“Balloon Man” is comprised of several components that began with the creation of the sculpture some years ago. As time went by, the joyous image of the "balloons" began to flow within my vision and was accompanied by visualizing children's happy faces looking at the balloons.
It began with the “Balloon Man” sculpture (soldered copper, dimensions: 100” x 24” x 12”), created over 40 years ago.
In 2008 I wrote and recorded the poem and combined all of these elements to express the human spirit.
“The Hidden Miracle of the Creative Spirit – Holocaust and Genocide” is conceived in response to the ongoing Pandomaniac Acts of Degradation and Death that human beings continue to inflict on their fellow human beings. There are few parts of the world where the madness has not found its fertile ground.
An attempt is made to showcase the works of children and adults who, when faced with Life/Death threatening circumstance, continue to create works of art. These works are a testament to the richness and perseverance of their inner life, and I choose to call their response to the cruelty of the world “The Hidden Miracle Of The Creative Spirit”.This video stems from a desire to keep alive the memory of children who wrote the poems and drew the pictures at the Terezin concentration camp, as well as the memory of the adults, and in some cases their families, who risked their own lives in order to create their last testament.

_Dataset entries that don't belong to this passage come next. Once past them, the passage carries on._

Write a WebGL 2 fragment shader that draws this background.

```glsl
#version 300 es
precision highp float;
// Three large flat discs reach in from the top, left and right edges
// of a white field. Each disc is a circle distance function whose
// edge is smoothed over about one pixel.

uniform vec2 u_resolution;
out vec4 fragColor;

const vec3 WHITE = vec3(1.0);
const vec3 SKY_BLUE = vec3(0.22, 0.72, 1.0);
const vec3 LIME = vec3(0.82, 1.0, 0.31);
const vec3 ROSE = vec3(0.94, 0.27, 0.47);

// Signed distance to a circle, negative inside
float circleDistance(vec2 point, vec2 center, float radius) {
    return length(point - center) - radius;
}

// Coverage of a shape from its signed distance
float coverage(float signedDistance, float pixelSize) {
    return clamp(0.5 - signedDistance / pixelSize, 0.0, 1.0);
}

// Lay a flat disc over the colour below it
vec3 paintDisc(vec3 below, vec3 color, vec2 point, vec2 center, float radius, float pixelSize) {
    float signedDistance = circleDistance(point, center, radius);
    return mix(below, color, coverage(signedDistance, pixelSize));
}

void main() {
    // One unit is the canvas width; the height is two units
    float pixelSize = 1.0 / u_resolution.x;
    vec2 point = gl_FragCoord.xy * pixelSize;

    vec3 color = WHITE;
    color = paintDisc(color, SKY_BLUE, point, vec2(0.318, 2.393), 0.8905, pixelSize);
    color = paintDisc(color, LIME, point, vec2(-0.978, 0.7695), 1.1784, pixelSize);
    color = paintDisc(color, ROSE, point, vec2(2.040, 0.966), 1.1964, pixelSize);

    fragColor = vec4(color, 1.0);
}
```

Years back, I saw the Terezin exhibit in New York and bought Gerald Green’s book “The Artists of Terezin”. I initially laid the book away because it would not allow my conscience rest. To remain silent any longer, however, would be an act of cowardice, and so, instead, I have approached a group of parents and asked them to participate by giving me permission to film their children (ages 8 -13) and to encourage them to become familiar with the story of Terezin and the fate of the children who lived and were murdered there. In simple words, I explained to them what took place and gave them each several poems, asking them to read them, memorize them, and then speak them in front of the camera. In this way, the children and their parents who had never heard of Terezin became an ongoing link, memory to memory, that will continue into the future.

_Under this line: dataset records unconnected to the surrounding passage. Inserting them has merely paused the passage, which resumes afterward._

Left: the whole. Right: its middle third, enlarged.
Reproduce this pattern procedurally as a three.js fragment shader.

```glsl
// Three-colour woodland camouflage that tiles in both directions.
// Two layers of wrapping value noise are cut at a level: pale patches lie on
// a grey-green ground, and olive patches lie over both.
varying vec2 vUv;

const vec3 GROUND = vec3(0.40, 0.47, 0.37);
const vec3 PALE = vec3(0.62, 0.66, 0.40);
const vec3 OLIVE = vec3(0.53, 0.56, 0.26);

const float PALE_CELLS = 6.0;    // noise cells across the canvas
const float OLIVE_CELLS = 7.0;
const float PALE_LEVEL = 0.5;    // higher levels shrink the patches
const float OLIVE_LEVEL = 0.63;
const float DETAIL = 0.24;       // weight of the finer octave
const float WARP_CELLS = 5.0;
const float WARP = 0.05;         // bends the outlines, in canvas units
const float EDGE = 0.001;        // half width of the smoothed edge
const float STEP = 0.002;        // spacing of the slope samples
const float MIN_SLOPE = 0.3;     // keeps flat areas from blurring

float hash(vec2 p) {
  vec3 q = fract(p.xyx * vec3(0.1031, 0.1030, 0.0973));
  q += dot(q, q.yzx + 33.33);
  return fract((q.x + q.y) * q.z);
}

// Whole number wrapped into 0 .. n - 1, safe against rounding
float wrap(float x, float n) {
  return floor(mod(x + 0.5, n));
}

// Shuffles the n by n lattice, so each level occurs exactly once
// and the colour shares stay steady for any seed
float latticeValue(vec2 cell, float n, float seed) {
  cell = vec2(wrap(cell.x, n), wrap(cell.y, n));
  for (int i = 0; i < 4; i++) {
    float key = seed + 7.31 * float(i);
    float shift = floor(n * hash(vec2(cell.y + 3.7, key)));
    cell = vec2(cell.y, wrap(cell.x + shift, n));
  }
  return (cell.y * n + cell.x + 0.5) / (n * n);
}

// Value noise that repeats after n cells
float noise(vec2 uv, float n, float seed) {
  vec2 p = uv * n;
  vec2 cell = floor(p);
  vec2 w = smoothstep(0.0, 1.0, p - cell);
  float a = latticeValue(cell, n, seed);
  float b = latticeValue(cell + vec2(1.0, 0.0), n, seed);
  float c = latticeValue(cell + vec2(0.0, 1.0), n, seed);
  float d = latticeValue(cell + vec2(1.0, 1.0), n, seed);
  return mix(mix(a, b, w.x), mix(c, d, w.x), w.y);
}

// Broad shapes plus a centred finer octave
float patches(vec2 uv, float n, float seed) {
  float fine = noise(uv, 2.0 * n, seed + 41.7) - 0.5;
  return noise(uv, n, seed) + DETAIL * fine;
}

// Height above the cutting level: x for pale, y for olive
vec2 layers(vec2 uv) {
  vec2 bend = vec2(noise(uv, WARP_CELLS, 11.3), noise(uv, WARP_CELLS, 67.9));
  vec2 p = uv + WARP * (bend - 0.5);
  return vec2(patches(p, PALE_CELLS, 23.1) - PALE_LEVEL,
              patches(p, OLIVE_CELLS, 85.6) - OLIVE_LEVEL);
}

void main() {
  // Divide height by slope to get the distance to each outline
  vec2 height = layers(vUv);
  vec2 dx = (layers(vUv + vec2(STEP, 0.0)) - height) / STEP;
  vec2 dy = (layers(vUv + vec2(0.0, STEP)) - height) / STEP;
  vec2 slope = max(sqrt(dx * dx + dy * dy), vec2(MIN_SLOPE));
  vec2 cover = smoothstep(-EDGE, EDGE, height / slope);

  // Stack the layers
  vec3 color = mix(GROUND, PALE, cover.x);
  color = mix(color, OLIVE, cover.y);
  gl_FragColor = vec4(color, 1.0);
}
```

Also featured in this video mural are three African-American children and one adult, standing as witness for those mothers and children of Darfur who have met with such hardship and death.